→ **WHAT YOU ARE ASKED TO DO**
Reproduce the listing below in its entirety. Change nothing.

....................

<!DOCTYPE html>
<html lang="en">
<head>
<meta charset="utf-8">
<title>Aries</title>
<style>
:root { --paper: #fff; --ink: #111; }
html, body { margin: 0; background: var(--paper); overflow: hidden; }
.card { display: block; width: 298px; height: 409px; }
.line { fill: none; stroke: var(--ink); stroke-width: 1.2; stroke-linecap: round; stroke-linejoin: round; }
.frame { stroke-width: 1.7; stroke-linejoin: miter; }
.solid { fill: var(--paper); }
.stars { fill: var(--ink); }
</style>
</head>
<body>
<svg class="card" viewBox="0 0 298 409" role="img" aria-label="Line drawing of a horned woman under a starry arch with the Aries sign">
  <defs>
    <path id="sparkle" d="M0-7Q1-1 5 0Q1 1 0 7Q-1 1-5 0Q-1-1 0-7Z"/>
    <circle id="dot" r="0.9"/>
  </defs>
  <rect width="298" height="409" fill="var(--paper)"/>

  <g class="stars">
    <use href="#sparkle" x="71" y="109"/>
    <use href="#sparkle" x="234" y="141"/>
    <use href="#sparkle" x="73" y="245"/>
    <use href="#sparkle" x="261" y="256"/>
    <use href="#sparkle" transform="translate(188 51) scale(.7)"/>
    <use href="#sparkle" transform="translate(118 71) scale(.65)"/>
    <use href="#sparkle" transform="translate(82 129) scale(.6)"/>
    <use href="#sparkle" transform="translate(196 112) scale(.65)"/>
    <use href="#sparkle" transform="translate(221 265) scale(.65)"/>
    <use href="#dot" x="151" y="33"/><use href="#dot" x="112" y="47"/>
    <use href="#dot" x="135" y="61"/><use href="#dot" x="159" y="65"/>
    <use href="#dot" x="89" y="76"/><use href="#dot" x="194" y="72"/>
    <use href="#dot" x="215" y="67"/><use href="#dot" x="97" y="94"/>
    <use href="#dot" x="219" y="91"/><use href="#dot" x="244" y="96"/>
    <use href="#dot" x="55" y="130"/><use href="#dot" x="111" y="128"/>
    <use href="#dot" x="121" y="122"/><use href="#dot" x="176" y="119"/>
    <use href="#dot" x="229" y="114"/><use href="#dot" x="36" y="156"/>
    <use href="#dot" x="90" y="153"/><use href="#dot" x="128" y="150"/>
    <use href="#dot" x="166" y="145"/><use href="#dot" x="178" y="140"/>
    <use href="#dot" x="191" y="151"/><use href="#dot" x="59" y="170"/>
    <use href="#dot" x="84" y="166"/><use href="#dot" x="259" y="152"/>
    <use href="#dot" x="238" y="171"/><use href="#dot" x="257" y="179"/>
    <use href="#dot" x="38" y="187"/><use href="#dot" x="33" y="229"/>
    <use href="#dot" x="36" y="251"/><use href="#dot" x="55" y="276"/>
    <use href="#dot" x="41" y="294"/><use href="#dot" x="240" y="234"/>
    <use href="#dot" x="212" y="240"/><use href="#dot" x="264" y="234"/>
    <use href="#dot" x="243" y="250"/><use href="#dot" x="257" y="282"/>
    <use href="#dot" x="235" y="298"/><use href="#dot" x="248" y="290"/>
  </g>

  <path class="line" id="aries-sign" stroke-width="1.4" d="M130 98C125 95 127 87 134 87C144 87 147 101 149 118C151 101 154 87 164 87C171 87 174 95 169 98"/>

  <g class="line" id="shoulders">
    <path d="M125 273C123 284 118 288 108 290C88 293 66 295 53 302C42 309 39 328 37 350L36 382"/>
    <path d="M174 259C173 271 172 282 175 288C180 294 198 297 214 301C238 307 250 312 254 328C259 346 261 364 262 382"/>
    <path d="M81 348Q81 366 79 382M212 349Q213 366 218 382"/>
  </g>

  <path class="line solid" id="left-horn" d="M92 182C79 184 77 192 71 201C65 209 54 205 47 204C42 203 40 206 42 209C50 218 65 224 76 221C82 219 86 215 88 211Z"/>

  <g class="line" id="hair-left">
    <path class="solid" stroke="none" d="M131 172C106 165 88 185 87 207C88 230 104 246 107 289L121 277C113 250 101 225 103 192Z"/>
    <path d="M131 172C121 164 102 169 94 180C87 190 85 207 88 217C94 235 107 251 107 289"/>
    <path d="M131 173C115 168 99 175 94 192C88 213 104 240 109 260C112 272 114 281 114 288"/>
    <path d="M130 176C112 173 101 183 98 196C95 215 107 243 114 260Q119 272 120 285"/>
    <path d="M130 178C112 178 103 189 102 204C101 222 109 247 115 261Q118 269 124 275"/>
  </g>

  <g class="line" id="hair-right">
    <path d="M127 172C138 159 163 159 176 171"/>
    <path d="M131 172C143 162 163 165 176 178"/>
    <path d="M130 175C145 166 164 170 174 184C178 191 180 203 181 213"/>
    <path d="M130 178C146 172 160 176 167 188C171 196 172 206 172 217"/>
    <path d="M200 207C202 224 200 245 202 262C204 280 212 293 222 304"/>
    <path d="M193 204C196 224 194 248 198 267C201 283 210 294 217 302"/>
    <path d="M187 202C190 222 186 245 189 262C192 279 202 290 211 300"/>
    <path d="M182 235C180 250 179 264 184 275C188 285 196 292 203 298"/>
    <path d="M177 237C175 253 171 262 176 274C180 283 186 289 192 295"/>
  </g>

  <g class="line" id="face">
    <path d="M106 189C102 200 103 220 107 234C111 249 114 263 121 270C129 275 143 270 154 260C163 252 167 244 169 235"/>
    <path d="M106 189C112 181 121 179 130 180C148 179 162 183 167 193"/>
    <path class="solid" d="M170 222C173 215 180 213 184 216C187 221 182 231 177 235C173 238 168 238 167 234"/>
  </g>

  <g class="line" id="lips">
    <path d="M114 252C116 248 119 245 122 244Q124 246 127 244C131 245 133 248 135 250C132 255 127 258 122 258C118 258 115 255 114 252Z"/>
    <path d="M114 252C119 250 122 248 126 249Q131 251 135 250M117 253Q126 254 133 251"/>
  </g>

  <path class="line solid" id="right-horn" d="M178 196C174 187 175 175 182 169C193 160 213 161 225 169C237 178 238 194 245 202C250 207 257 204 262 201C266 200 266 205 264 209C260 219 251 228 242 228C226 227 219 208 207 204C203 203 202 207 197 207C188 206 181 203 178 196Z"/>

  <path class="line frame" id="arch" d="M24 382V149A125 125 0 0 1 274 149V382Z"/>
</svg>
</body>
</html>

....................

→ **RESPONSE TO THE TASK**
<!DOCTYPE html>
<html lang="en">
<head>
<meta charset="utf-8">
<title>Aries</title>
<style>
:root { --paper: #fff; --ink: #111; }
html, body { margin: 0; background: var(--paper); overflow: hidden; }
.card { display: block; width: 298px; height: 409px; }
.line { fill: none; stroke: var(--ink); stroke-width: 1.2; stroke-linecap: round; stroke-linejoin: round; }
.frame { stroke-width: 1.7; stroke-linejoin: miter; }
.solid { fill: var(--paper); }
.stars { fill: var(--ink); }
</style>
</head>
<body>
<svg class="card" viewBox="0 0 298 409" role="img" aria-label="Line drawing of a horned woman under a starry arch with the Aries sign">
  <defs>
    <path id="sparkle" d="M0-7Q1-1 5 0Q1 1 0 7Q-1 1-5 0Q-1-1 0-7Z"/>
    <circle id="dot" r="0.9"/>
  </defs>
  <rect width="298" height="409" fill="var(--paper)"/>

  <g class="stars">
    <use href="#sparkle" x="71" y="109"/>
    <use href="#sparkle" x="234" y="141"/>
    <use href="#sparkle" x="73" y="245"/>
    <use href="#sparkle" x="261" y="256"/>
    <use href="#sparkle" transform="translate(188 51) scale(.7)"/>
    <use href="#sparkle" transform="translate(118 71) scale(.65)"/>
    <use href="#sparkle" transform="translate(82 129) scale(.6)"/>
    <use href="#sparkle" transform="translate(196 112) scale(.65)"/>
    <use href="#sparkle" transform="translate(221 265) scale(.65)"/>
    <use href="#dot" x="151" y="33"/><use href="#dot" x="112" y="47"/>
    <use href="#dot" x="135" y="61"/><use href="#dot" x="159" y="65"/>
    <use href="#dot" x="89" y="76"/><use href="#dot" x="194" y="72"/>
    <use href="#dot" x="215" y="67"/><use href="#dot" x="97" y="94"/>
    <use href="#dot" x="219" y="91"/><use href="#dot" x="244" y="96"/>
    <use href="#dot" x="55" y="130"/><use href="#dot" x="111" y="128"/>
    <use href="#dot" x="121" y="122"/><use href="#dot" x="176" y="119"/>
    <use href="#dot" x="229" y="114"/><use href="#dot" x="36" y="156"/>
    <use href="#dot" x="90" y="153"/><use href="#dot" x="128" y="150"/>
    <use href="#dot" x="166" y="145"/><use href="#dot" x="178" y="140"/>
    <use href="#dot" x="191" y="151"/><use href="#dot" x="59" y="170"/>
    <use href="#dot" x="84" y="166"/><use href="#dot" x="259" y="152"/>
    <use href="#dot" x="238" y="171"/><use href="#dot" x="257" y="179"/>
    <use href="#dot" x="38" y="187"/><use href="#dot" x="33" y="229"/>
    <use href="#dot" x="36" y="251"/><use href="#dot" x="55" y="276"/>
    <use href="#dot" x="41" y="294"/><use href="#dot" x="240" y="234"/>
    <use href="#dot" x="212" y="240"/><use href="#dot" x="264" y="234"/>
    <use href="#dot" x="243" y="250"/><use href="#dot" x="257" y="282"/>
    <use href="#dot" x="235" y="298"/><use href="#dot" x="248" y="290"/>
  </g>

  <path class="line" id="aries-sign" stroke-width="1.4" d="M130 98C125 95 127 87 134 87C144 87 147 101 149 118C151 101 154 87 164 87C171 87 174 95 169 98"/>

  <g class="line" id="shoulders">
    <path d="M125 273C123 284 118 288 108 290C88 293 66 295 53 302C42 309 39 328 37 350L36 382"/>
    <path d="M174 259C173 271 172 282 175 288C180 294 198 297 214 301C238 307 250 312 254 328C259 346 261 364 262 382"/>
    <path d="M81 348Q81 366 79 382M212 349Q213 366 218 382"/>
  </g>

  <path class="line solid" id="left-horn" d="M92 182C79 184 77 192 71 201C65 209 54 205 47 204C42 203 40 206 42 209C50 218 65 224 76 221C82 219 86 215 88 211Z"/>

  <g class="line" id="hair-left">
    <path class="solid" stroke="none" d="M131 172C106 165 88 185 87 207C88 230 104 246 107 289L121 277C113 250 101 225 103 192Z"/>
    <path d="M131 172C121 164 102 169 94 180C87 190 85 207 88 217C94 235 107 251 107 289"/>
    <path d="M131 173C115 168 99 175 94 192C88 213 104 240 109 260C112 272 114 281 114 288"/>
    <path d="M130 176C112 173 101 183 98 196C95 215 107 243 114 260Q119 272 120 285"/>
    <path d="M130 178C112 178 103 189 102 204C101 222 109 247 115 261Q118 269 124 275"/>
  </g>

  <g class="line" id="hair-right">
    <path d="M127 172C138 159 163 159 176 171"/>
    <path d="M131 172C143 162 163 165 176 178"/>
    <path d="M130 175C145 166 164 170 174 184C178 191 180 203 181 213"/>
    <path d="M130 178C146 172 160 176 167 188C171 196 172 206 172 217"/>
    <path d="M200 207C202 224 200 245 202 262C204 280 212 293 222 304"/>
    <path d="M193 204C196 224 194 248 198 267C201 283 210 294 217 302"/>
    <path d="M187 202C190 222 186 245 189 262C192 279 202 290 211 300"/>
    <path d="M182 235C180 250 179 264 184 275C188 285 196 292 203 298"/>
    <path d="M177 237C175 253 171 262 176 274C180 283 186 289 192 295"/>
  </g>

  <g class="line" id="face">
    <path d="M106 189C102 200 103 220 107 234C111 249 114 263 121 270C129 275 143 270 154 260C163 252 167 244 169 235"/>
    <path d="M106 189C112 181 121 179 130 180C148 179 162 183 167 193"/>
    <path class="solid" d="M170 222C173 215 180 213 184 216C187 221 182 231 177 235C173 238 168 238 167 234"/>
  </g>

  <g class="line" id="lips">
    <path d="M114 252C116 248 119 245 122 244Q124 246 127 244C131 245 133 248 135 250C132 255 127 258 122 258C118 258 115 255 114 252Z"/>
    <path d="M114 252C119 250 122 248 126 249Q131 251 135 250M117 253Q126 254 133 251"/>
  </g>

  <path class="line solid" id="right-horn" d="M178 196C174 187 175 175 182 169C193 160 213 161 225 169C237 178 238 194 245 202C250 207 257 204 262 201C266 200 266 205 264 209C260 219 251 228 242 228C226 227 219 208 207 204C203 203 202 207 197 207C188 206 181 203 178 196Z"/>

  <path class="line frame" id="arch" d="M24 382V149A125 125 0 0 1 274 149V382Z"/>
</svg>
</body>
</html>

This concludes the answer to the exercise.